[Dataset excerpts]
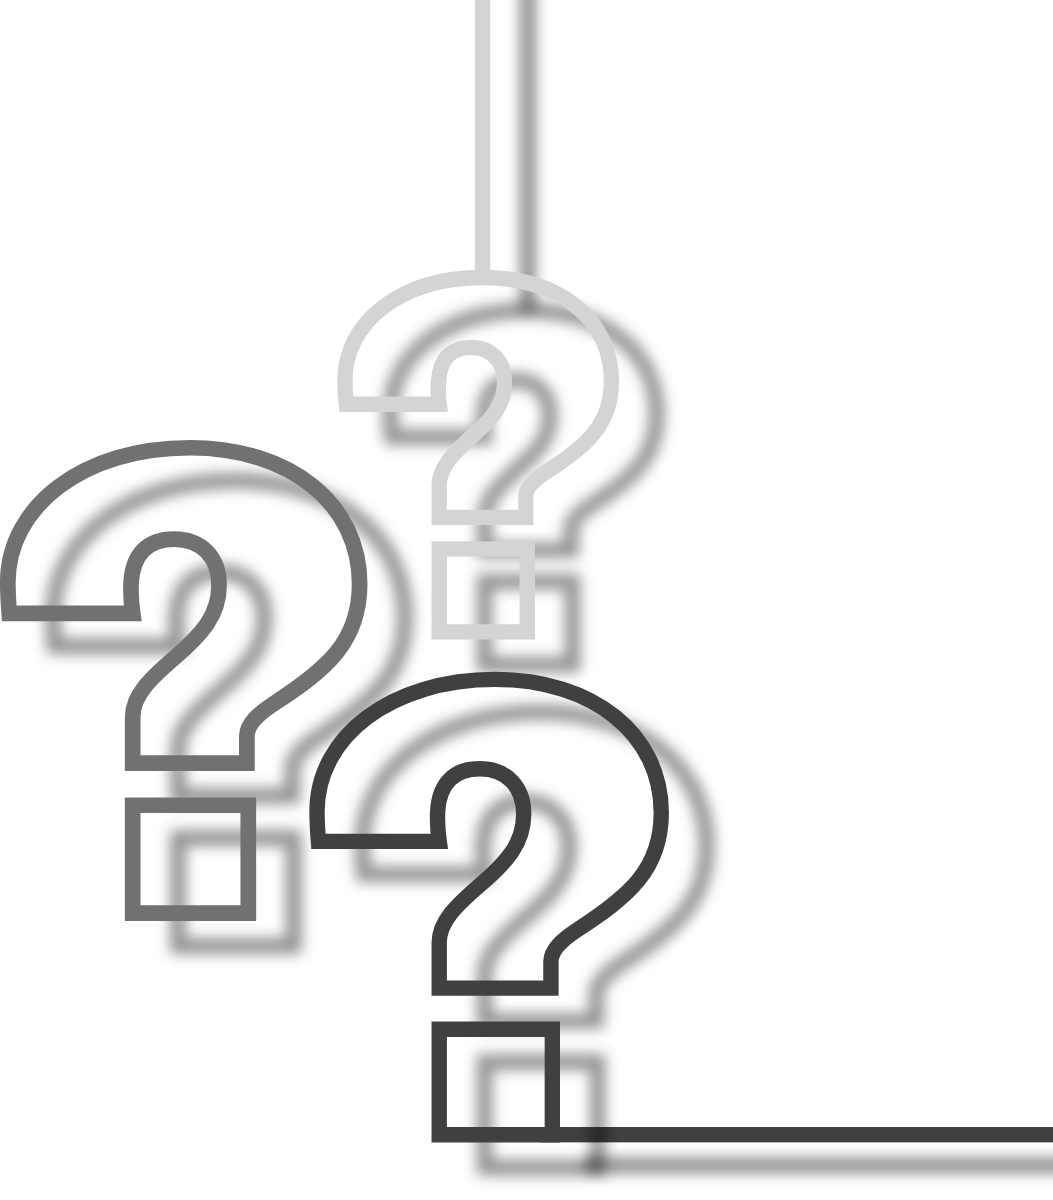
<!DOCTYPE html>
<html lang="en">
<head>
<meta charset="utf-8">
<title>Question marks</title>
<style>
  :root {
    --paper: #ffffff;
    --mark-light: #d4d4d4;
    --mark-mid: #707170;
    --mark-dark: #3f403f;
    --shadow: #000000;
  }
  html, body { margin: 0; padding: 0; background: var(--paper); }
  body { width: 1053px; height: 1200px; overflow: hidden; }
  .artwork { display: block; width: 1053px; height: 1200px; }
  .outline { fill: none; stroke-width: 11; stroke-linejoin: miter; stroke-miterlimit: 6; }
  .light { stroke: var(--mark-light); }
  .mid { stroke: var(--mark-mid); }
  .dark { stroke: var(--mark-dark); }
  .cord { fill: var(--mark-light); }
  .baseline { fill: var(--mark-dark); }
  .cast { filter: url(#mark-shadow); }
  .cast-line { filter: url(#line-shadow); }
  .mark-flood { flood-color: var(--shadow); flood-opacity: .43; }
  .line-flood { flood-color: var(--shadow); flood-opacity: .46; }
</style>
</head>
<body>
<svg class="artwork" viewBox="0 0 754 859.26" role="img" aria-label="Three outlined question marks in light, medium and dark grey with soft shadows">
  <defs>
    <filter id="mark-shadow" filterUnits="userSpaceOnUse" x="-40" y="-60" width="860" height="980" color-interpolation-filters="sRGB">
      <feDropShadow class="mark-flood" dx="32.5" dy="23.5" stdDeviation="4.8"/>
    </filter>
    <filter id="line-shadow" filterUnits="userSpaceOnUse" x="-40" y="-60" width="900" height="980" color-interpolation-filters="sRGB">
      <feDropShadow class="line-flood" dx="32.5" dy="22" stdDeviation="5"/>
    </filter>
    <g id="large-question">
      <path d="M228 602.5H314.5C313.4 595 313 589 313.4 581C314.5 561 325 550.5 343.5 550.5C362.5 550.5 375 563 375 583C375 604 362.500 617.500 344.500 633C326.500 648.500 314.500 660 314.500 675V707.500H394.500V688.500C394.500 680 402.500 673 413 666C451 641.500 473.500 622 473.500 582C473.500 526 425 486.500 354.500 486.500C280 486.500 227 527.500 227 581C227 589 227.500 596 228 602.500Z"/>
      <path d="M314.500 737H395.500V812.500H314.500Z"/>
    </g>
  </defs>

  <g id="light-question">
    <rect class="cord cast-line" x="340" y="-40" width="11" height="240"/>
    <g class="outline light cast">
      <path d="M248 289.500H314.500C313.700 284 313.600 279 314 273C315 257 323 248.700 337 248.700C352 248.700 361.300 259 361.300 274C361.300 290 352 300 339 311.500C325 324 314.500 335 314.500 347V370.500H376.500V355C376.500 349 383 343.500 391 338C420 319.500 437.800 304 437.800 273C437.800 229 401 198.700 345.500 198.700C287 198.700 247 231 247 272C247 278.500 247.400 284.500 248 289.500Z"/>
      <path d="M314.500 393H377.500V452.500H314.500Z"/>
    </g>
  </g>

  <g id="mid-question" class="cast">
    <use class="outline mid" href="#large-question" transform="translate(-226.400 -176.600) scale(1.022)"/>
  </g>

  <g id="dark-question">
    <rect class="baseline cast-line" x="387" y="807" width="420" height="11"/>
    <g class="cast">
      <use class="outline dark" href="#large-question"/>
    </g>
  </g>
</svg>
</body>
</html>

> [Task directions] Set down the entries word for word, omitting all pictures.

> [Reply to the task]
<!DOCTYPE html>
<html lang="en">
<head>
<meta charset="utf-8">
<title>Question marks</title>
<style>
  :root {
    --paper: #ffffff;
    --mark-light: #d4d4d4;
    --mark-mid: #707170;
    --mark-dark: #3f403f;
    --shadow: #000000;
  }
  html, body { margin: 0; padding: 0; background: var(--paper); }
  body { width: 1053px; height: 1200px; overflow: hidden; }
  .artwork { display: block; width: 1053px; height: 1200px; }
  .outline { fill: none; stroke-width: 11; stroke-linejoin: miter; stroke-miterlimit: 6; }
  .light { stroke: var(--mark-light); }
  .mid { stroke: var(--mark-mid); }
  .dark { stroke: var(--mark-dark); }
  .cord { fill: var(--mark-light); }
  .baseline { fill: var(--mark-dark); }
  .cast { filter: url(#mark-shadow); }
  .cast-line { filter: url(#line-shadow); }
  .mark-flood { flood-color: var(--shadow); flood-opacity: .43; }
  .line-flood { flood-color: var(--shadow); flood-opacity: .46; }
</style>
</head>
<body>
<svg class="artwork" viewBox="0 0 754 859.26" role="img" aria-label="Three outlined question marks in light, medium and dark grey with soft shadows">
  <defs>
    <filter id="mark-shadow" filterUnits="userSpaceOnUse" x="-40" y="-60" width="860" height="980" color-interpolation-filters="sRGB">
      <feDropShadow class="mark-flood" dx="32.5" dy="23.5" stdDeviation="4.8"/>
    </filter>
    <filter id="line-shadow" filterUnits="userSpaceOnUse" x="-40" y="-60" width="900" height="980" color-interpolation-filters="sRGB">
      <feDropShadow class="line-flood" dx="32.5" dy="22" stdDeviation="5"/>
    </filter>
    <g id="large-question">
      <path d="M228 602.5H314.5C313.4 595 313 589 313.4 581C314.5 561 325 550.5 343.5 550.5C362.5 550.5 375 563 375 583C375 604 362.500 617.500 344.500 633C326.500 648.500 314.500 660 314.500 675V707.500H394.500V688.500C394.500 680 402.500 673 413 666C451 641.500 473.500 622 473.500 582C473.500 526 425 486.500 354.500 486.500C280 486.500 227 527.500 227 581C227 589 227.500 596 228 602.500Z"/>
      <path d="M314.500 737H395.500V812.500H314.500Z"/>
    </g>
  </defs>

  <g id="light-question">
    <rect class="cord cast-line" x="340" y="-40" width="11" height="240"/>
    <g class="outline light cast">
      <path d="M248 289.500H314.500C313.700 284 313.600 279 314 273C315 257 323 248.700 337 248.700C352 248.700 361.300 259 361.300 274C361.300 290 352 300 339 311.500C325 324 314.500 335 314.500 347V370.500H376.500V355C376.500 349 383 343.500 391 338C420 319.500 437.800 304 437.800 273C437.800 229 401 198.700 345.500 198.700C287 198.700 247 231 247 272C247 278.500 247.400 284.500 248 289.500Z"/>
      <path d="M314.500 393H377.500V452.500H314.500Z"/>
    </g>
  </g>

  <g id="mid-question" class="cast">
    <use class="outline mid" href="#large-question" transform="translate(-226.400 -176.600) scale(1.022)"/>
  </g>

  <g id="dark-question">
    <rect class="baseline cast-line" x="387" y="807" width="420" height="11"/>
    <g class="cast">
      <use class="outline dark" href="#large-question"/>
    </g>
  </g>
</svg>
</body>
</html>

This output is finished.